===== Records shown

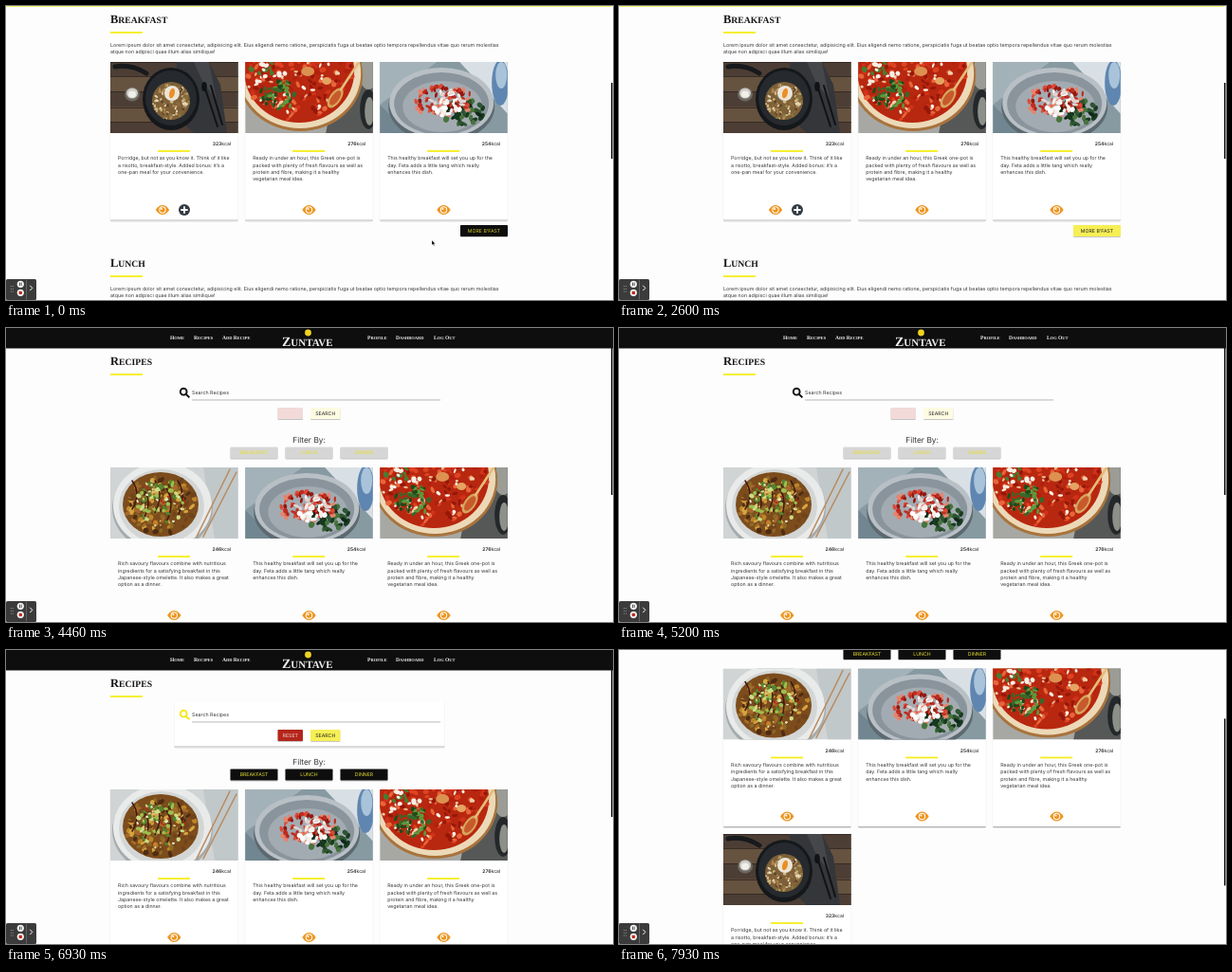
Recreate the animation shown at these times as an HTML page. Size 640 by 310 pixels, loop 8000 ms.

```html
<!DOCTYPE html>
<html lang="en">
<head>
<meta charset="utf-8">
<title>Recipe site</title>
<style>
  html, body { margin: 0; height: 100%; overflow: hidden; background: #fdfdfd; }
  svg { display: block; width: 100vw; height: 100vh; }
  svg svg { width: auto; height: auto; }
  text { font: 5.3px Inter, sans-serif; fill: #383838; text-rendering: geometricPrecision; white-space: pre; }
  .title, .title tspan { font-family: "Liberation Serif", serif; font-weight: bold; }
  .mid { text-anchor: middle; }
  .end { text-anchor: end; font-weight: 500; }
  .end tspan { font-weight: 700; }
  .bar { fill: #f6ee1c; }
  #recipes .button { fill-opacity: calc(.17 + .83 * var(--p)); }
  #recipes .shadow { opacity: var(--p); }
  #lens { fill: none; stroke-width: 1.9; stroke: color-mix(in srgb, #f4e71c calc(var(--p) * 100%), #111); }
  #more .button { fill: color-mix(in srgb, #f6ef55 calc(var(--h) * 100%), #0e0e0e); }
  #more text { fill: color-mix(in srgb, #222 calc(var(--h) * 100%), #d8cf2a); }
</style>
</head>
<body>
<svg id="stage" viewBox="0 0 640 310" preserveAspectRatio="none"></svg>
<script>
let seed = 7;
const random = () => (seed = seed * 16807 % 2147483647) / 2147483647;

const rect = (x, y, w, h, fill, extra = '') => `<rect x="${x}" y="${y}" width="${w}" height="${h}" fill="${fill}" ${extra}/>`;
const oval = (x, y, rx, ry, fill, extra = '') => `<ellipse cx="${x}" cy="${y}" rx="${rx}" ry="${ry}" fill="${fill}" ${extra}/>`;
const shape = (d, fill) => `<path d="${d}" fill="${fill}"/>`;
const line = (d, color, width) => `<path d="${d}" fill="none" stroke="${color}" stroke-width="${width}" stroke-linecap="round"/>`;
const text = (x, y, s, extra = '') => `<text x="${x}" y="${y}" ${extra}>${s}</text>`;
const lines = (x, y, list) => list.map((s, i) => text(x, y + i * 7.4, s)).join('');
const bar = (x, y) => rect(x, y - .9, 34, 1.8, '', 'class="bar"');

// White panel with faint sides and a stronger shadow underneath
const panel = (w, h) => '<g class="shadow">' + rect(-.5, 0, w + 1, h, '#ededed') + rect(0, 0, w, h, '#fff') +
  rect(0, h - .5, w, 1, '#b5b5b5') + rect(.5, h + .5, w - 1, 1, '#dedede') + '</g>';

// Small irregular pieces scattered over an ellipse
function scatter(count, x, y, rx, ry, colors, size) {
  let out = '';
  for (let i = 0; i < count; i++) {
    const angle = random() * 6.283, r = Math.sqrt(random());
    const px = (x + Math.cos(angle) * r * rx).toFixed(1), py = (y + Math.sin(angle) * r * ry).toFixed(1);
    const w = size * (.6 + random() * .7), h = size * (.4 + random() * .5);
    out += oval(px, py, w.toFixed(1), h.toFixed(1), colors[i % colors.length],
      `transform="rotate(${Math.round(random() * 180)} ${px} ${py})"`);
  }
  return out;
}

// Upper-case lettering with a larger initial for each word
const caps = (x, y, s, big, small, fill) =>
  `<text class="title" x="${x}" y="${y}" style="fill:${fill}">` + s.split(' ').map(word =>
    `<tspan style="font-size:${big}px">${word[0]}</tspan>` +
    `<tspan style="font-size:${small}px">${word.slice(1).toUpperCase()} </tspan>`).join('') + '</text>';

const photos = {
  porridge: rect(0, 0, 135, 75, '#58483c') + [0, 15, 31, 48, 63].map((y, i) =>
      rect(0, y, 135, 16, i % 2 ? '#65523f' : '#4c3e34') + rect(0, y, 135, .8, '#2f2620')).join('') +
    shape('M70 0L104 0L116 24L123 75L88 75L72 60Z', '#34363a') + shape('M88 0L104 0L112 40L98 22Z', '#45474b') +
    line('M5 5Q22 2 38 12', '#17191c', 5) +
    oval(64, 39, 30, 33, '#15181b') + oval(64, 38, 27, 29, '#262a2e') + oval(64, 41, 20, 20, '#7d6038') +
    scatter(120, 64, 42, 19, 18, ['#b08a55', '#d2b684', '#5c4328', '#877640', '#8f6a3c', '#ead9b4'], 1.7) +
    oval(65, 33, 8, 8, '#ece5d8') + oval(65, 33, 2.8, 5.5, '#ea8f26', 'transform="rotate(15 65 33)"') +
    line('M100 28L113 68M106 25L118 66', '#101214', 2) + oval(99, 26, 2.8, 5, '#101214') +
    oval(23, 34, 8, 7.5, '#6c6862') + oval(23, 33, 6, 5.5, '#cfccc5') + oval(23, 34, 4, 3.4, '#f1efea'),

  stew: rect(0, 0, 135, 75, '#a7a8a4') + shape('M100 0H135V75H85Z', '#565857') +
    oval(130, 12, 10, 17, '#9a9c95') + oval(130, 50, 9, 21, '#25282a') + oval(131, 52, 5, 15, '#8c9089') +
    oval(58, 14, 66, 59, '#a8733d') + oval(58, 12, 64, 58, '#ecd9b8') + oval(57, 10, 58, 54, '#b8270f') +
    scatter(170, 57, 14, 56, 48, ['#dc4322', '#96170a', '#d0321a', '#e8653a', '#b0200f'], 3) +
    scatter(50, 52, 20, 50, 36, ['#f6e9dc', '#e9b58a', '#fff5ea', '#efcfae'], 2.2) +
    scatter(45, 36, 34, 20, 15, ['#35692a', '#5b9a3c', '#1f4a1b'], 2.6) +
    scatter(14, 26, 8, 20, 8, ['#f7efe6', '#447f31'], 3) +
    oval(66, 10, 7, 5, '#dd9150') + oval(86, 20, 5, 4, '#e5a361') +
    oval(95, 38, 6, 12, '#d6a65c', 'transform="rotate(35 95 38)"') + oval(95, 38, 4, 9, '#c8592c', 'transform="rotate(35 95 38)"') +
    line('M101 29L120 0', '#e2bd7c', 2.6),

  feta: rect(0, 0, 135, 75, '#8799a1') + shape('M0 0H60L0 45Z', '#a3b2b8') + shape('M0 45L30 75H0Z', '#718690') +
    shape('M84 0H135V55L112 30Z', '#d9e0e5') + oval(127, 22, 9, 24, '#5f86b0') + oval(128, 14, 6, 14, '#a9c3da') +
    oval(65, 47, 56, 38, '#5c6970') + oval(65, 43, 55, 37, '#b9c0c5') + oval(65, 44, 50, 33, '#8a949c') + oval(66, 47, 42, 27, '#a3abb2') +
    scatter(45, 88, 54, 22, 15, ['#2c5530', '#47733d', '#183a20', '#0f2917'], 3.6) +
    scatter(75, 66, 41, 32, 17, ['#bf2c20', '#dc4a36', '#94180f', '#e8836b'], 2.8) +
    scatter(36, 70, 43, 18, 14, ['#f5f0ec', '#e2d3cf', '#fff'], 3),

  omelette: rect(0, 0, 135, 75, '#d0d4d4') + shape('M98 0H135V75H110Z', '#c1c8ca') +
    oval(55, 43, 53, 46, '#a5abad') + oval(55, 40, 52, 45, '#e9eaea') + oval(54, 41, 45, 39, '#d3d6d5') +
    oval(53, 39, 40, 34, '#7c4c1c') +
    scatter(130, 53, 39, 37, 31, ['#bd8529', '#d6a440', '#70431a', '#a4692a', '#8c6a25', '#4f2c13'], 3.2) +
    [0, 1, 2, 3, 4].map(i => line(`M${23 + i * 12} ${14 + i % 2 * 8}q10 14 0 ${30 + i * 2}`, '#3d1910', 1.5)).join('') +
    scatter(42, 54, 36, 27, 23, ['#9cbf4d', '#cddb86', '#55842f'], 2.8) +
    scatter(30, 52, 38, 28, 24, ['#b52a1a', '#f2e9cb', '#dfc07a'], 1.5) +
    line('M126 2L91 73M133 5L98 73', '#b88c61', 1.6)
};

const dishes = {
  porridge: [323, 'Porridge, but not as you know it. Think of it like', 'a risotto, breakfast-style. Added bonus: it’s a', 'one-pan meal for your convenience.'],
  stew: [276, 'Ready in under an hour, this Greek one-pot is', 'packed with plenty of fresh flavours as well as', 'protein and fibre, making it a healthy', 'vegetarian meal idea.'],
  feta: [254, 'This healthy breakfast will set you up for the', 'day. Feta adds a little tang which really', 'enhances this dish.'],
  omelette: [246, 'Rich savoury flavours combine with nutritious', 'ingredients for a satisfying breakfast in this', 'Japanese-style omelette. It also makes a great', 'option as a dinner.']
};

const eye = (x, y) => `<g transform="translate(${x} ${y})">` + shape('M-7.2 0Q-4 -5 0 -5T7.2 0Q4 5 0 5T-7.2 0Z', '#ee951f') +
  oval(0, 0, 3.7, 3.7, '#fff') + oval(0, 0, 2.7, 2.7, '#ee951f') + oval(-1, -1, 1, 1, '#fff') + '</g>';
const plus = (x, y) => oval(x, y, 6, 6, '#323b43') + line(`M${x - 3} ${y}h6m-3 -3v6`, '#fff', 1.8);

function card(dish, x, y, editable) {
  const [kcal, ...words] = dishes[dish];
  return `<g transform="translate(${x} ${y})">` + panel(134.6, 167) +
    `<g clip-path="url(#photo)">${photos[dish]}</g>` +
    text(127, 88.4, `<tspan>${kcal}</tspan>kcal`, 'class="end" style="font-size:5px"') + bar(50, 94) + lines(8, 103.2, words) +
    (editable ? eye(55, 156) + plus(78, 156) : eye(67.3, 156)) + '</g>';
}

const button = (x, y, w, label, fill, color) =>
  rect(x, y + .9, w, 12, '#000', 'opacity=".22" rx=".8"') + rect(x, y, w, 12, '#fff', 'rx=".8"') +
  rect(x, y, w, 12, fill, 'class="button" rx=".8"') +
  text(x + w / 2, y + 7.9, label, `class="mid" style="font-size:5.2px;${color ? 'fill:' + color : ''}"`);

const heading = (s, y) => caps(110, y, s, 12.5, 9.7, '#161616') + bar(110, y + 10);
const section = (s, y) => heading(s, y) + lines(110, y + 24.8, [
  'Lorem ipsum dolor sit amet consectetur, adipisicing elit. Eius eligendi nemo ratione, perspiciatis fuga ut beatae optio tempora repellendus vitae quo rerum molestias',
  'atque non adipisci quae illum alias similique!']);

const home = rect(0, 0, 638, 1, '#f5f06a') + section('Breakfast', 18) +
  card('porridge', 110, 59, true) + card('stew', 252.2, 59) + card('feta', 394.2, 59) +
  `<g id="more">${button(479, 231, 50, "MORE B'FAST")}</g>` +
  section('Lunch', 275);

const nav = [[173, 'Home'], [198, 'Recipes'], [228, 'Add Recipe'], [381, 'Profile'], [411, 'Dashboard'], [451, 'Log Out']];
const recipes = rect(0, 0, 640, 21.5, '#0e0e0e') + nav.map(([x, s]) => caps(x, 12.2, s, 5.6, 4.5, '#eee')).join('') +
  oval(318.5, 5, 3.4, 3.4, '#f0d51e') + caps(291, 19, 'Zuntave', 14, 11, '#eee') +
  heading('Recipes', 39) + `<g transform="translate(177.5 55)">${panel(285, 47)}</g>` +
  '<path id="lens" d="M190.6 67.2a3.4 3.4 0 1 1 -6.8 0a3.4 3.4 0 1 1 6.8 0M189.7 69.7L193.4 73.3"/>' +
  text(196, 70.3, 'Search Recipes') + rect(196, 75.6, 262, .7, '#999') +
  button(286.5, 84, 26.5, 'RESET', '#b4261b', '#f6dcd8') + button(321, 84, 31.5, 'SEARCH', '#f6ef55', '#222') +
  text(319.6, 121, 'Filter By:', 'class="mid" style="font-size:8.4px"') +
  ['BREAKFAST', 'LUNCH', 'DINNER'].map((s, i) => button(236.5 + i * 58, 125.5, 50, s, '#0e0e0e', '#e6de2a')).join('') +
  card('omelette', 110, 147) + card('feta', 252.2, 147) + card('stew', 394.2, 147) + card('porridge', 110, 321.5);

const recorder = rect(0, 288, 32, 22, '#3b3b3b', 'rx="1.5"') + rect(21, 288.5, .7, 21, '#777') +
  [295.5, 298.3, 301.1].map(y => line(`M5.3 ${y}h0M7.3 ${y}h0`, '#bbb', .9)).join('') +
  oval(15.3, 293.3, 3.6, 3.6, '#f4f4f4') + line('M14.5 292v2.6M16.2 292v2.6', '#333', .8) +
  oval(15.3, 302.3, 3.6, 3.6, '#f4f4f4') + rect(13.7, 300.7, 3.2, 3.2, '#c5281c', 'rx=".5"') +
  line('M25.5 295l2.3 2.4l-2.3 2.4', '#fff', 1);

const get = id => document.getElementById(id);
get('stage').innerHTML = `<clipPath id="photo">${rect(0, 0, 134.6, 75, '#000')}</clipPath>` +
  `<g id="home">${home}</g><g id="recipes">${recipes}</g>` +
  rect(638, 0, 1.5, 176, '#111', 'id="thumb"') + recorder +
  '<g id="cursor"><path id="arrow" d="M0 0V5L1.2 4L2 5.8L2.9 5.4L2.1 3.7H3.6Z" fill="#000" stroke="#fff" stroke-width=".3"/>' +
  '<path id="hand" d="M-.6 .4Q0 -.5 .6 .4V2.4L3 3.1V5L2.3 6.6H-.8L-2.4 4L-1.8 3.4L-.6 4.3Z" fill="#fff" stroke="#111" stroke-width=".6"/></g>';

const clamp = v => Math.max(0, Math.min(1, v));
const show = (id, on) => get(id).style.display = on ? '' : 'none';

function draw() {
  const t = performance.now() % 8000, onRecipes = t >= 4460;
  show('home', !onRecipes);
  show('recipes', onRecipes);

  const m = clamp((t - 150) / 850), e = m * m * (3 - 2 * m);
  const x = 449 + 57.5 * e, over = x > 479;
  get('cursor').setAttribute('transform', `translate(${x} ${247 - 9.5 * e})`);
  show('cursor', t < 2500);
  show('arrow', !over);
  show('hand', over);
  get('more').style.setProperty('--h', clamp((t - 680) / 250));

  const scroll = Math.min(127.5, Math.max(0, (t - 7109) * .1555));
  get('recipes').style.setProperty('--p', clamp((t - 5260) / 250));
  get('recipes').setAttribute('transform', `translate(0 ${-scroll})`);
  get('thumb').setAttribute('y', onRecipes ? scroll * 310 / 546 : 81);
  get('thumb').setAttribute('height', onRecipes ? 176 : 80);
  requestAnimationFrame(draw);
}
draw();
</script>
</body>
</html>
```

==========

**Your goal**. In how many lines of the listing does the word "thumb" appear? Give the number by itself.

**Exercise result**. 3